The global corn market may see 60 million metric tons “disappearing” as drought cuts the U.S. harvest, said Australia & New Zealand Banking Group Ltd.
The harvest in the U.S., the largest corn grower and exporter, will probably drop 20 percent to 25 percent this year, after drought cut wheat harvests in the Black Sea region, Paul Deane, an agricultural economist at ANZ, said in an interview with Susan Li on Bloomberg Television’s “First Up.”
“We’re seeing two very big holes in the grain production side,” Deane said, referring to losses in the U.S. and the Black Sea. “Overall, we’re likely to see further gains for grains and oilseeds.”

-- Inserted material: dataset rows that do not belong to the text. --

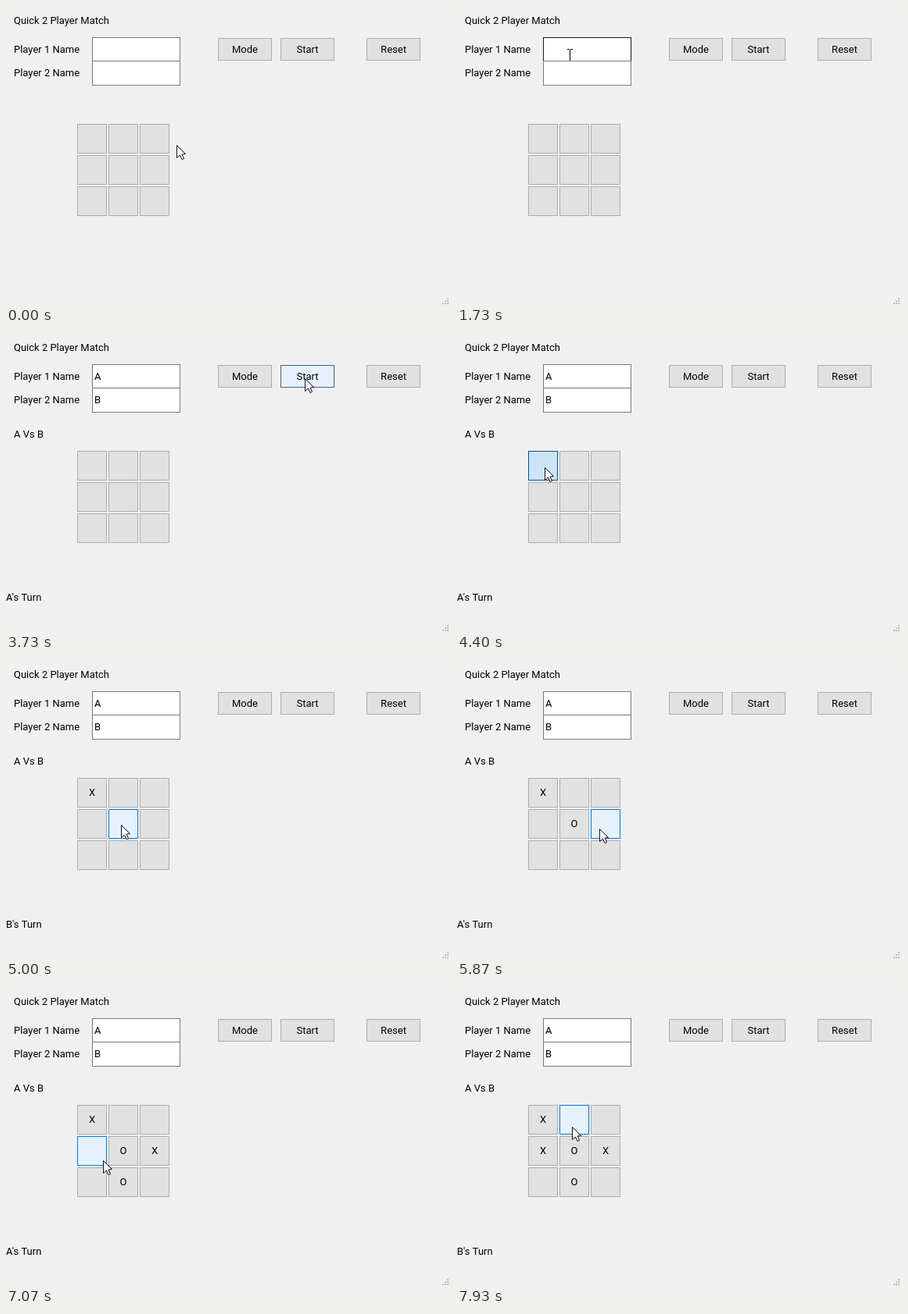
Recreate the animation shown at these times as an HTML page with a canvas. Size 569x383 px, loop 8 s.

```html
<!DOCTYPE html>
<html lang="en">
<head>
<meta charset="utf-8">
<title>Tic-tac-toe</title>
<style>
html, body { margin: 0; width: 100%; height: 100%; overflow: hidden; background: #f0f0f0; }
canvas { display: block; }
</style>
</head>
<body>
<canvas id="stage" width="569" height="383"></canvas>
<script>
const ctx = document.getElementById('stage').getContext('2d');
const LOOP = 8000, FPS = 15;

// Pointer path: time, x, y
const path = [
  [133, 218, 178], [800, 143, 60], [1000, 143, 60], [1200, 144, 61], [1600, 144, 61],
  [1733, 144, 63], [2133, 152, 93], [2333, 152, 93], [2400, 153, 100], [2600, 153, 100],
  [2933, 205, 146], [3467, 380, 60], [3733, 382, 58], [4267, 112, 172], [4600, 112, 172],
  [5000, 147, 211], [5400, 147, 211], [5867, 182, 216], [6000, 182, 216], [6267, 158, 243],
  [6467, 158, 243], [7067, 124, 222], [7333, 124, 222], [7933, 147, 179]
];

// Moves: time, cell, mark
const moves = [[4467, 0, 'X'], [5200, 4, 'O'], [6000, 5, 'X'], [6400, 7, 'O'], [7267, 3, 'X']];
const START = 3600, TYPE_A = 1800, TYPE_B = 2333;

const fields = [
  { x: 110, y: 40, w: 113, h: 31, text: 'A', typed: TYPE_A },
  { x: 110, y: 70, w: 113, h: 32, text: 'B', typed: TYPE_B }
];
const buttons = [['Mode', 271], ['Start', 351], ['Reset', 461]]
  .map(([text, x]) => ({ text, x, y: 41, w: 69, h: 29 }));
const cells = Array.from({ length: 9 }, (_, i) =>
  ({ x: 91 + i % 3 * 40, y: 151 + Math.floor(i / 3) * 40, w: 38, h: 38 }));

const between = (t, a, b) => t >= a && t < b;
const inside = (p, r) => between(p.x, r.x, r.x + r.w) && between(p.y, r.y, r.y + r.h);

function pointerAt(t) {
  const next = path.findIndex(k => k[0] > t);
  if (next < 1) {
    const [, x, y] = next ? path[path.length - 1] : path[0];
    return { x, y };
  }
  const [t0, x0, y0] = path[next - 1], [t1, x1, y1] = path[next];
  const u = (t - t0) / (t1 - t0), e = u * u * (3 - 2 * u);
  return { x: Math.round(x0 + (x1 - x0) * e), y: Math.round(y0 + (y1 - y0) * e) };
}

function box({ x, y, w, h }, fill, border) {
  ctx.fillStyle = border;
  ctx.fillRect(x, y, w, h);
  ctx.fillStyle = fill;
  ctx.fillRect(x + 1, y + 1, w - 2, h - 2);
}

function label(text, x, y, align = 'left') {
  ctx.fillStyle = '#000';
  ctx.textAlign = align;
  ctx.fillText(text, x, y);
}

function button(r, text, hover, pressed, hoverBorder) {
  if (pressed) box(r, '#cce4f7', '#005499');
  else if (hover) box(r, '#e5f1fb', hoverBorder);
  else box(r, '#e1e1e1', '#adadad');
  label(text, r.x + r.w / 2, r.y + Math.floor(r.h / 2) + 5 - (r.h > 30 ? 1 : 0), 'center');
}

function caret(x, y) {
  ctx.fillStyle = '#000';
  ctx.fillRect(x, y, 1, 16);
}

function beam({ x, y }) {
  ctx.globalCompositeOperation = 'difference';
  ctx.fillStyle = '#fff';
  ctx.fillRect(x, y - 7, 1, 14);
  for (const sy of [y - 8, y + 7]) {
    ctx.fillRect(x - 3, sy, 3, 1);
    ctx.fillRect(x + 1, sy, 3, 1);
  }
  ctx.globalCompositeOperation = 'source-over';
}

function arrow({ x, y }) {
  const shape = [[0, 0], [0, 16], [4, 12.5], [6.5, 18], [9, 17], [6.5, 11.5], [11, 11]];
  ctx.beginPath();
  for (const [dx, dy] of shape) ctx.lineTo(x + dx + .5, y + dy + .5);
  ctx.closePath();
  ctx.fillStyle = '#fff';
  ctx.fill();
  ctx.strokeStyle = '#101018';
  ctx.lineWidth = 1;
  ctx.stroke();
}

function draw(t) {
  const p = pointerAt(t);
  const done = moves.filter(m => t >= m[0] - 1);
  ctx.fillStyle = '#f0f0f0';
  ctx.fillRect(0, 0, 569, 383);
  ctx.font = '13px Roboto, Arial, sans-serif';

  label('Quick 2 Player Match', 10, 23);
  label('Player 1 Name', 10, 60);
  label('Player 2 Name', 10, 90);

  for (const f of fields) {
    box(f, '#fff', inside(p, f) ? '#171717' : '#7a7a7a');
    if (t >= f.typed - 1) label(f.text, 113, f.y + 20);
  }
  if (between(t, 999, 1530)) caret(113, 47);
  if (between(t, TYPE_A - 1, 2130)) caret(122, 47);
  if (between(t, 2130, TYPE_B - 1)) caret(113, 77);
  if (between(t, TYPE_B - 1, 2860)) caret(122, 77);

  for (const b of buttons) {
    const pressed = b.text === 'Start' && between(t, START - 68, START - 1);
    button(b, b.text, inside(p, b), pressed, '#4a6080');
  }
  cells.forEach((c, i) => {
    const mark = done.find(m => m[1] === i);
    const pressed = moves.some(m => m[1] === i && between(t, m[0] - 68, m[0] - 1));
    button(c, mark ? mark[2] : '', inside(p, c), pressed, '#0078d7');
  });

  if (t >= START - 1) {
    label('A Vs B', 10, 134);
    label((done.length % 2 ? 'B' : 'A') + "'s Turn", 0, 343);
  }

  // Resize grip
  ctx.fillStyle = '#bfbfbf';
  for (let r = 0; r < 3; r++)
    for (let c = 2 - r; c < 3; c++) ctx.fillRect(558 + c * 3, 374 + r * 3, 2, 2);

  fields.some(f => inside(p, f)) ? beam(p) : arrow(p);
}

const origin = performance.now();
function tick() {
  const t = (performance.now() - origin) % LOOP;
  draw(Math.floor(t * FPS / 1000 + .06) * 1000 / FPS);
  requestAnimationFrame(tick);
}
tick();
</script>
</body>
</html>
```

Corn, which surged to a record $8 today, has soared more than 55 percent since June 15, signaling higher food prices and boosting expenses for producers of livestock feed and ethanol. The grain is in the fourth year of a bull market, heading for the longest rally since 1964. The drought that prompted the U.S. to declare almost 1,300 counties in 29 states as natural-disaster areas, may cause a global grains shortage, according to Commonwealth Bank of Australia.
Global corn production was estimated by the U.S. Department of Agriculture at 905.2 million tons earlier this month, before drought worsened in the Midwest. Total use was forecast at 900.5 million tons, the agency said.
Deane’s estimate for a loss of 60 million tons is more than double the harvest in Argentina, the second-largest shipper. Argentina was predicted to produce 25 million tons in 2012-2013, according to the USDA.